“Because of the aging of society and the increased prevalence of chronic illnesses, the need for good health care is becoming more and more important,” said academician and former Department of Health minister Chen Chien-jen (陳建仁), a member of the committee.
While most developed countries spend more than 7.5 percent of their GDP on health expenditure — with the US spending 15 percent and Germany spending 10.8 percent — Chen said that the fact that life expectancy for Taiwanese men is 75.46 and women 81.72 and on par with these countries is “another Taiwanese miracle in addition to our economic miracle.”
“However, when it comes to the optimal health care we want to provide for critical patients, [Taiwan’s] 6 percent [of GDP] is on the low side,” he said.

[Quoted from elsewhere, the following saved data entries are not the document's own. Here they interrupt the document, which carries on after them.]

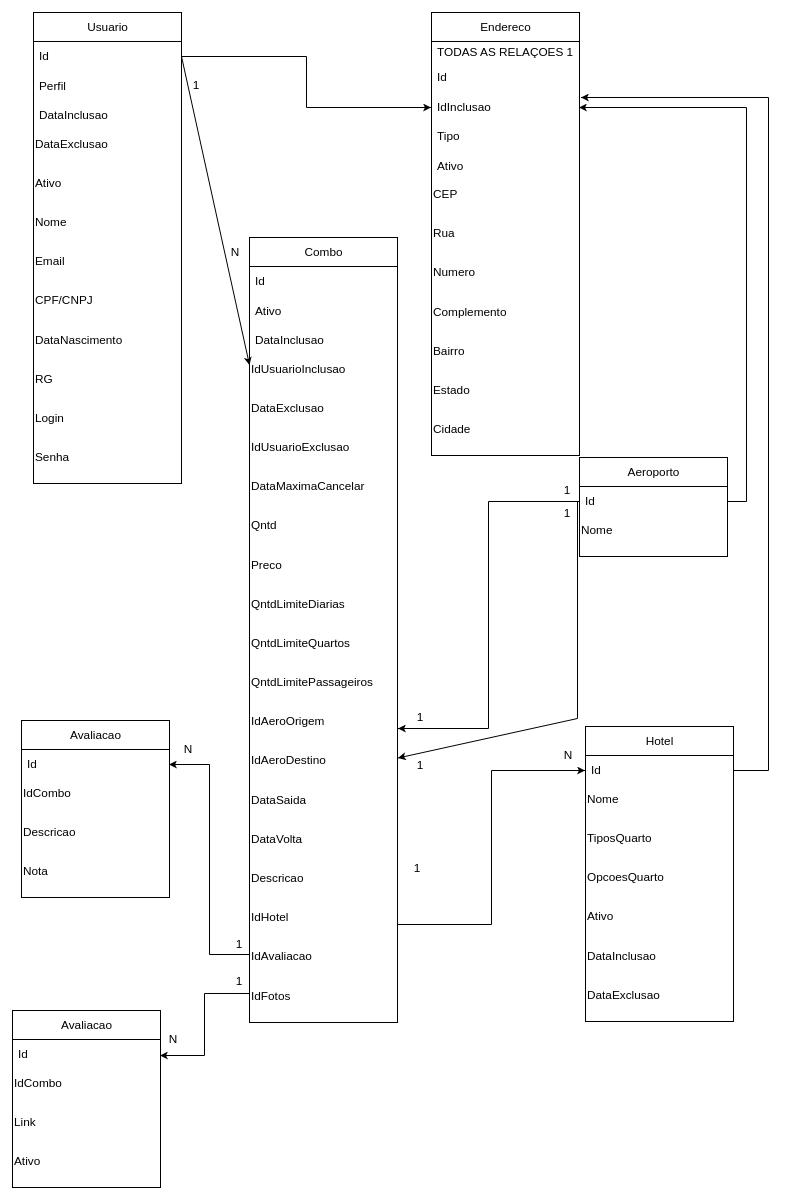
<!DOCTYPE html>
<html lang="pt-BR">
<head>
<meta charset="utf-8">
<title>Diagrama de entidades</title>
<style>
:root { --ink: #000; --paper: #fff; --row: 29.4px; --tall: 39.2px; }
* { box-sizing: border-box; margin: 0; padding: 0; }
html, body { width: 788px; height: 1200px; overflow: hidden; background: var(--paper); }
.diagram {
  position: relative; width: 788px; height: 1200px; overflow: hidden;
  color: var(--ink); font: 11.8px "Liberation Sans", Arial, sans-serif;
}
.entity {
  position: absolute; width: 149px; display: flex; flex-direction: column;
  border: 1px solid var(--ink); background: var(--paper);
}
.entity h2 {
  height: var(--row); line-height: 28px; border-bottom: 1px solid var(--ink);
  font-size: inherit; font-weight: normal; text-align: center;
}
.entity ul { list-style: none; }
.entity li { height: var(--tall); line-height: 26px; padding-left: 1px; white-space: nowrap; }
.entity .key { height: var(--row); line-height: 28px; padding-left: 5px; }
.entity .note { height: 21px; line-height: 20px; padding-left: 5px; }
.usuario { left: 33px; top: 12px; }
.endereco { left: 431px; top: 12px; }
.combo { left: 249px; top: 237px; }
.aeroporto { left: 579px; top: 457px; }
.hotel { left: 585px; top: 726px; }
.avaliacao { left: 21px; top: 720px; }
.fotos { left: 12px; top: 1010px; }
.relations { position: absolute; left: 0; top: 0; }
.relations .line { fill: none; stroke: var(--ink); stroke-width: 1; marker-end: url(#arrow); }
.count {
  position: absolute; width: 20px; height: 14px; margin: -7px 0 0 -10px;
  line-height: 14px; text-align: center;
}
</style>
</head>
<body>
<main class="diagram">
  <section class="entity usuario">
    <h2>Usuario</h2>
    <ul>
      <li class="key">Id</li>
      <li class="key">Perfil</li>
      <li class="key">DataInclusao</li>
      <li>DataExclusao</li>
      <li>Ativo</li>
      <li>Nome</li>
      <li>Email</li>
      <li>CPF/CNPJ</li>
      <li>DataNascimento</li>
      <li>RG</li>
      <li>Login</li>
      <li>Senha</li>
    </ul>
  </section>

  <section class="entity endereco">
    <h2>Endereco</h2>
    <ul>
      <li class="note">TODAS AS RELAÇOES 1</li>
      <li class="key">Id</li>
      <li class="key">IdInclusao</li>
      <li class="key">Tipo</li>
      <li class="key">Ativo</li>
      <li>CEP</li>
      <li>Rua</li>
      <li>Numero</li>
      <li>Complemento</li>
      <li>Bairro</li>
      <li>Estado</li>
      <li>Cidade</li>
    </ul>
  </section>

  <section class="entity combo">
    <h2>Combo</h2>
    <ul>
      <li class="key">Id</li>
      <li class="key">Ativo</li>
      <li class="key">DataInclusao</li>
      <li>IdUsuarioInclusao</li>
      <li>DataExclusao</li>
      <li>IdUsuarioExclusao</li>
      <li>DataMaximaCancelar</li>
      <li>Qntd</li>
      <li>Preco</li>
      <li>QntdLimiteDiarias</li>
      <li>QntdLimiteQuartos</li>
      <li>QntdLimitePassageiros</li>
      <li>IdAeroOrigem</li>
      <li>IdAeroDestino</li>
      <li>DataSaida</li>
      <li>DataVolta</li>
      <li>Descricao</li>
      <li>IdHotel</li>
      <li>IdAvaliacao</li>
      <li>IdFotos</li>
    </ul>
  </section>

  <section class="entity aeroporto">
    <h2>Aeroporto</h2>
    <ul>
      <li class="key">Id</li>
      <li>Nome</li>
    </ul>
  </section>

  <section class="entity hotel">
    <h2>Hotel</h2>
    <ul>
      <li class="key">Id</li>
      <li>Nome</li>
      <li>TiposQuarto</li>
      <li>OpcoesQuarto</li>
      <li>Ativo</li>
      <li>DataInclusao</li>
      <li>DataExclusao</li>
    </ul>
  </section>

  <section class="entity avaliacao">
    <h2>Avaliacao</h2>
    <ul>
      <li class="key">Id</li>
      <li>IdCombo</li>
      <li>Descricao</li>
      <li>Nota</li>
    </ul>
  </section>

  <section class="entity fotos">
    <h2>Avaliacao</h2>
    <ul>
      <li class="key">Id</li>
      <li>IdCombo</li>
      <li>Link</li>
      <li>Ativo</li>
    </ul>
  </section>

  <svg class="relations" width="788" height="1200" viewBox="0 0 788 1200" aria-hidden="true">
    <defs>
      <marker id="arrow" markerUnits="userSpaceOnUse" markerWidth="9" markerHeight="8" refX="8" refY="4" orient="auto">
        <path d="M8 4L0 0L2 4L0 8Z"/>
      </marker>
    </defs>
    <polyline class="line" points="181.5,56.5 306.5,56.5 306.5,107.5 431,107.5"/>
    <polyline class="line" points="181.5,56.5 249.5,365"/>
    <polyline class="line" points="727,501.5 746.5,501.5 746.5,107.5 579,107.5"/>
    <polyline class="line" points="733,770.5 768.5,770.5 768.5,97.5 581,97.5"/>
    <polyline class="line" points="579,501.5 488.5,501.5 488.5,728.5 398,728.5"/>
    <polyline class="line" points="579,501.5 577.5,501.5 577.5,718.5 398,758"/>
    <polyline class="line" points="397,924.5 491.5,924.5 491.5,770.5 585,770.5"/>
    <polyline class="line" points="249,954.5 209.5,954.5 209.5,764.5 169,764.5"/>
    <polyline class="line" points="249,993.5 204.5,993.5 204.5,1055.5 160,1055.5"/>
  </svg>

  <span class="count" style="left:196px;top:85px">1</span>
  <span class="count" style="left:235px;top:252px">N</span>
  <span class="count" style="left:567px;top:490px">1</span>
  <span class="count" style="left:567px;top:513px">1</span>
  <span class="count" style="left:420px;top:717px">1</span>
  <span class="count" style="left:420px;top:765px">1</span>
  <span class="count" style="left:568px;top:755px">N</span>
  <span class="count" style="left:417px;top:868px">1</span>
  <span class="count" style="left:188px;top:749px">N</span>
  <span class="count" style="left:239px;top:944px">1</span>
  <span class="count" style="left:239px;top:981px">1</span>
  <span class="count" style="left:173px;top:1039px">N</span>
</main>
</body>
</html>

Chen said the exact percentage of GDP that Taiwan needs to spend on its national health insurance program needs to be carefully analyzed and calculated.
“In a public forum conducted in 2004, it was agreed that if the bureau of national health insurance could clearly explain the need for people to pay more for their coverage, the increase would be acceptable,” he said.
The committee also advised the government to schedule payments for health services qualitatively instead of quantitatively, in order to fairly reflect the time and effort physicians spend on each case.
“Severity, complications and time required for the cases should be considered, instead of paying physicians by the number of cases they treat,” Chen said.
In addition, the White Paper included a suggestion for physicians to be subjected to professional laws instead of the criminal code for malpractice suits to better protect doctors’ rights.
“After spending the most effort possible in protecting their patients, doctors should be pardoned in some cases of medical mishaps if they have acted according to clinical guidelines,” Chen said.
This is not to say that physicians who make false advertisements or practice without valid licenses should be spared, but, “sometimes there are unexpected health risks and adverse drug effects,” Chen said.
The suggestion came after the observation that more and more medical students are opting for “safe” medical departments like dermatology or ear, nose and throat to avoid being involved in possible criminal trials.
“We are not getting enough intern doctors in surgery and obstetrics and gynecology,” Chen said.
A more reasonable payment schedule should also be implemented for new and patented [versus generic] drugs to reflect research efforts spent on them, and to encourage the development of the biotechnology industry, Chen said.